Stored data entries:

┄┄┄┄┄┄┄┄┄┄┄┄┄┄┄┄┄┄┄┄

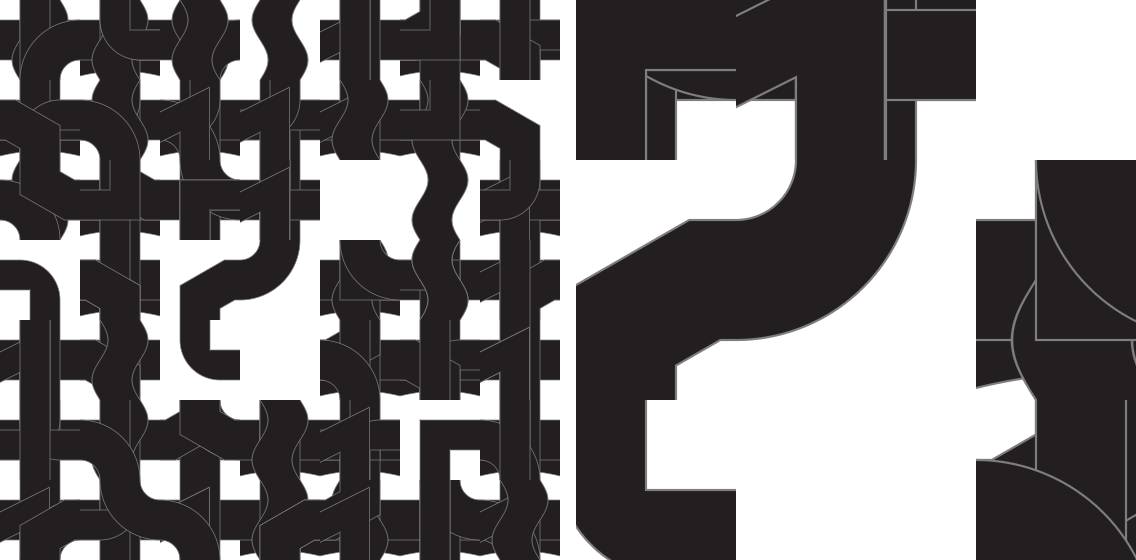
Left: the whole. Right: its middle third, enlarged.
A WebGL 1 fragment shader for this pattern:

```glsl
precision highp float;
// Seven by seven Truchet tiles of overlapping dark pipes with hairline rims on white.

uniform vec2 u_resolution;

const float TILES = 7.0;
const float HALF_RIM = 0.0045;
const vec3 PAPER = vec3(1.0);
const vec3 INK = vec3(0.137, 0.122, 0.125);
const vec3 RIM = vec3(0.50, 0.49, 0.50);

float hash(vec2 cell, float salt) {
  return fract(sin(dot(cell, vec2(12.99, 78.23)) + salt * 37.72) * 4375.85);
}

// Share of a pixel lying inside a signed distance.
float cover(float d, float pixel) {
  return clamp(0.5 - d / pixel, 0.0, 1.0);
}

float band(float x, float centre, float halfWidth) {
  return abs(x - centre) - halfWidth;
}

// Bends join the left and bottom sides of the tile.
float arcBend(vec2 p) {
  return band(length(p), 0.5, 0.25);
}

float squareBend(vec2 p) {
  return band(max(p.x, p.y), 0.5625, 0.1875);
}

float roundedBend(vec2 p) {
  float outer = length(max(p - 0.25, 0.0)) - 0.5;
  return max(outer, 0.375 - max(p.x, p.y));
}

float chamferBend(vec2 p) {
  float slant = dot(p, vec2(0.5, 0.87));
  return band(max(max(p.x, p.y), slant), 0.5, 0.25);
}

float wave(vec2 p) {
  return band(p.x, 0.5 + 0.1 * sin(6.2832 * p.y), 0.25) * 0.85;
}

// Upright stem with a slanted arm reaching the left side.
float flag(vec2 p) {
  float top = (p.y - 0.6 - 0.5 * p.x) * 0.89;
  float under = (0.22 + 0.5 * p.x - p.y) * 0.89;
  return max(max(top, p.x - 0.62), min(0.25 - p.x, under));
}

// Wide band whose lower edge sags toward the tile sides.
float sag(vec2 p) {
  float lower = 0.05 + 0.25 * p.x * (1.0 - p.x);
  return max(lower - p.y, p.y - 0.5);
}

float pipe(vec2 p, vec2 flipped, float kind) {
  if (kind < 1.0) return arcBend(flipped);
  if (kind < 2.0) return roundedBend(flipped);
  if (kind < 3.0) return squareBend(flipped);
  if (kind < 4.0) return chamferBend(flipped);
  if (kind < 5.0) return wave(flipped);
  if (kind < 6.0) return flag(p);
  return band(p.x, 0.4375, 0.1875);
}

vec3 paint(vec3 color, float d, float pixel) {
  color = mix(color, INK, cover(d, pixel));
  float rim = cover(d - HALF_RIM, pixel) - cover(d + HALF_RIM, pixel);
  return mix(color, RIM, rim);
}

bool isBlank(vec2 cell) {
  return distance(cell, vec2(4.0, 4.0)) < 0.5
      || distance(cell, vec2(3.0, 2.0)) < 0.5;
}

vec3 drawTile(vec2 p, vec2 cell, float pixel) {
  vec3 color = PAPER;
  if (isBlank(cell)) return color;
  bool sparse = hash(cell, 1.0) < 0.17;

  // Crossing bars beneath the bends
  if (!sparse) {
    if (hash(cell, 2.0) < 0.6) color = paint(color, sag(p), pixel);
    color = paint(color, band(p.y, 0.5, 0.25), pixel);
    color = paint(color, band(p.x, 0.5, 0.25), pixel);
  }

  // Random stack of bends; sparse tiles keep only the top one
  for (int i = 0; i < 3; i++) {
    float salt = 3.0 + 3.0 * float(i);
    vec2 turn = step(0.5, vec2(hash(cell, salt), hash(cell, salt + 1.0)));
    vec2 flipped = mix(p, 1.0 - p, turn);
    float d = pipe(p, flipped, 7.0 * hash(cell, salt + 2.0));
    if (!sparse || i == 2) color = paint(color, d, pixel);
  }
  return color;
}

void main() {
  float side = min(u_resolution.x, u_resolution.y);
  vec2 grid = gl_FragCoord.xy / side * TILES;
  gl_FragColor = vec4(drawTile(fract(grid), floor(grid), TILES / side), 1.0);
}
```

┄┄┄┄┄┄┄┄┄┄┄┄┄┄┄┄┄┄┄┄

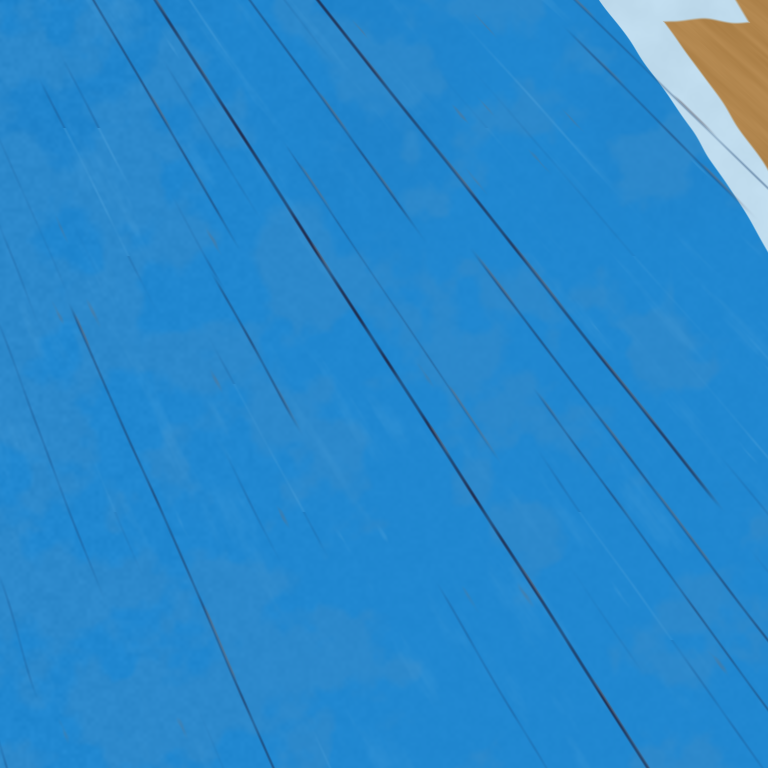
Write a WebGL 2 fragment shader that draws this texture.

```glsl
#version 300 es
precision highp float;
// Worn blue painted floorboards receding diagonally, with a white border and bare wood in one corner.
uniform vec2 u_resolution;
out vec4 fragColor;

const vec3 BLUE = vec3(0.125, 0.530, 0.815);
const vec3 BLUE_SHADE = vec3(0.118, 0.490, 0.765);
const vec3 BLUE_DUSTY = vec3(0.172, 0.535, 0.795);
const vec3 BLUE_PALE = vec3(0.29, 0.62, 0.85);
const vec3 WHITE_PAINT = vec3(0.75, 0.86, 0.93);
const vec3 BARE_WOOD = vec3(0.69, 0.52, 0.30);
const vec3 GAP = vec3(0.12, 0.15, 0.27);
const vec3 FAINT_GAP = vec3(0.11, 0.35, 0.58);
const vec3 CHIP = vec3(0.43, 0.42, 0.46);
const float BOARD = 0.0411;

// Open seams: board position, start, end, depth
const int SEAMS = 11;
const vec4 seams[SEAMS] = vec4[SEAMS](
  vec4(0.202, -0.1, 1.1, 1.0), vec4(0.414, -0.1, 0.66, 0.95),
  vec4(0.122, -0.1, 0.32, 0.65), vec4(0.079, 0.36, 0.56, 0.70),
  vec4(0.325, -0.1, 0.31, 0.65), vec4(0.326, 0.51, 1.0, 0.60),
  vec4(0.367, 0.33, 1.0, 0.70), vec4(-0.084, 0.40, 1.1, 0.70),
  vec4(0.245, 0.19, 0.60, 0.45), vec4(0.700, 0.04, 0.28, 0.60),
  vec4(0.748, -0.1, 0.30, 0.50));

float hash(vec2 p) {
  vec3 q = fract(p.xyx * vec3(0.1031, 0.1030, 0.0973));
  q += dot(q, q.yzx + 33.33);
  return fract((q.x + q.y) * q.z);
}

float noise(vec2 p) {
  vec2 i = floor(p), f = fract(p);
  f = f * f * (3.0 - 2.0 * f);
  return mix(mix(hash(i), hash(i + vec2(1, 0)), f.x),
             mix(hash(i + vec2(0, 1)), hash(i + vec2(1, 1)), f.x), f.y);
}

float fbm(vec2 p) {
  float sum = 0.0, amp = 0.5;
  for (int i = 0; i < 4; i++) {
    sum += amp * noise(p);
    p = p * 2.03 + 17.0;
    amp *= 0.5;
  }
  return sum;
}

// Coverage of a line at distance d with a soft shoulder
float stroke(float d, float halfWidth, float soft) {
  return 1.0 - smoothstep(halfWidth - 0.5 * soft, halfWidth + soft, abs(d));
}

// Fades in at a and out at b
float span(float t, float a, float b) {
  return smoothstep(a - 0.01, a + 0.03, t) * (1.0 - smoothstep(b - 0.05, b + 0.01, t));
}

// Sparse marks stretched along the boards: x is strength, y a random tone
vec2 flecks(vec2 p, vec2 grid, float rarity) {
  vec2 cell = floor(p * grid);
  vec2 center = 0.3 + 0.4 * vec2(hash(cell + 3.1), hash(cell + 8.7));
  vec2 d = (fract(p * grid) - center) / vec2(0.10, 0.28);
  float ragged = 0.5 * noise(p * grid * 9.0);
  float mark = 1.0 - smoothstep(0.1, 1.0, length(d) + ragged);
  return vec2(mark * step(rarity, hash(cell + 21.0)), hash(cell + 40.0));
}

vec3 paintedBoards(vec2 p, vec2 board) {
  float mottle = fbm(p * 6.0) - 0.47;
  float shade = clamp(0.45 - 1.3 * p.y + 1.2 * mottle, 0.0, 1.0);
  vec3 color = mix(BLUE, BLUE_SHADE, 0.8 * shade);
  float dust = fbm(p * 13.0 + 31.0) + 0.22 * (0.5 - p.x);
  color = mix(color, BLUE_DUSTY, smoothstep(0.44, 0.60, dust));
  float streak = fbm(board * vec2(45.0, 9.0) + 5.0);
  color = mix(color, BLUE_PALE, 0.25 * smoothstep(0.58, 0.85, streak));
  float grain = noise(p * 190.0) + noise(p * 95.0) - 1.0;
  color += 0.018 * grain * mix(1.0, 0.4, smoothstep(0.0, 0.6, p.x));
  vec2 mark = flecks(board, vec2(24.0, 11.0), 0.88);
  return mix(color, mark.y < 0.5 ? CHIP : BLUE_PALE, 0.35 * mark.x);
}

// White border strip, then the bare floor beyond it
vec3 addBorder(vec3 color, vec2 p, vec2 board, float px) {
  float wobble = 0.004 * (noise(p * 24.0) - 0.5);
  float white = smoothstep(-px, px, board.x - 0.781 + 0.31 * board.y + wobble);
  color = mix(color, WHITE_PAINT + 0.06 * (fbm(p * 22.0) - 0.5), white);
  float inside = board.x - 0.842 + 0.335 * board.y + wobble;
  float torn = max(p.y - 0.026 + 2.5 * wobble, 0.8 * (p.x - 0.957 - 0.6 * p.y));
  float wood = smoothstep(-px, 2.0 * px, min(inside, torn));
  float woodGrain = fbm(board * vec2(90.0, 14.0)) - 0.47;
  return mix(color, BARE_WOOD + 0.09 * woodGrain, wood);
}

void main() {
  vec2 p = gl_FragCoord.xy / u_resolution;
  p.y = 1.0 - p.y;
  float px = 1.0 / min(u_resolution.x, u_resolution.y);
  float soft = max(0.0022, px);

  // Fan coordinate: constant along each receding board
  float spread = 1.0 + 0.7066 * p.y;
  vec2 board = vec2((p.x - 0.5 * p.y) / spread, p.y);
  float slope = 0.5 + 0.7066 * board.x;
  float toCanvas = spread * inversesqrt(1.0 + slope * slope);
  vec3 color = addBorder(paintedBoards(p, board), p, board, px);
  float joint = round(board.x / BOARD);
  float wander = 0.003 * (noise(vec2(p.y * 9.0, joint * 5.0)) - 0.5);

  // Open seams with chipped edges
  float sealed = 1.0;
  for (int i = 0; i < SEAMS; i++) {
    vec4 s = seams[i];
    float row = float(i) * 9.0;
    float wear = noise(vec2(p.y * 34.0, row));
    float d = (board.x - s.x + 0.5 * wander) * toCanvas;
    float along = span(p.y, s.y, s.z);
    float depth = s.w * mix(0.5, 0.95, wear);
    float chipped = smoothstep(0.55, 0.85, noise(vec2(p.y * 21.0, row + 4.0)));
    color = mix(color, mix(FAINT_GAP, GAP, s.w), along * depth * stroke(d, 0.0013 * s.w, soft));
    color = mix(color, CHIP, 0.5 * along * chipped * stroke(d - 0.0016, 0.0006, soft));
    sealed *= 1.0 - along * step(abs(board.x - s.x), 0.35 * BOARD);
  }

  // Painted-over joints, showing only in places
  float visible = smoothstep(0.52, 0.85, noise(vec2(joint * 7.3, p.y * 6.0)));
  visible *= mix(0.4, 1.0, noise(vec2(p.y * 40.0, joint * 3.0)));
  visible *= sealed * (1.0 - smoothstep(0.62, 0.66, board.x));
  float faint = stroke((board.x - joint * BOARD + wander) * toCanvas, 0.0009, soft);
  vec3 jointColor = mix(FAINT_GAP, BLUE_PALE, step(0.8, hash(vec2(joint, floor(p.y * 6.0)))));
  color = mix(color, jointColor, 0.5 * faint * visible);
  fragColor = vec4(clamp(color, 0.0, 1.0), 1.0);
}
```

┄┄┄┄┄┄┄┄┄┄┄┄┄┄┄┄┄┄┄┄

» ABOUT THIS EXERCISE
Scan the entries above and show each line that contains the word "noise".

» REPLY
float noise(vec2 p) {
    sum += amp * noise(p);
  float ragged = 0.5 * noise(p * grid * 9.0);
  float grain = noise(p * 190.0) + noise(p * 95.0) - 1.0;
  float wobble = 0.004 * (noise(p * 24.0) - 0.5);
  float wander = 0.003 * (noise(vec2(p.y * 9.0, joint * 5.0)) - 0.5);
    float wear = noise(vec2(p.y * 34.0, row));
    float chipped = smoothstep(0.55, 0.85, noise(vec2(p.y * 21.0, row + 4.0)));
  float visible = smoothstep(0.52, 0.85, noise(vec2(joint * 7.3, p.y * 6.0)));
  visible *= mix(0.4, 1.0, noise(vec2(p.y * 40.0, joint * 3.0)));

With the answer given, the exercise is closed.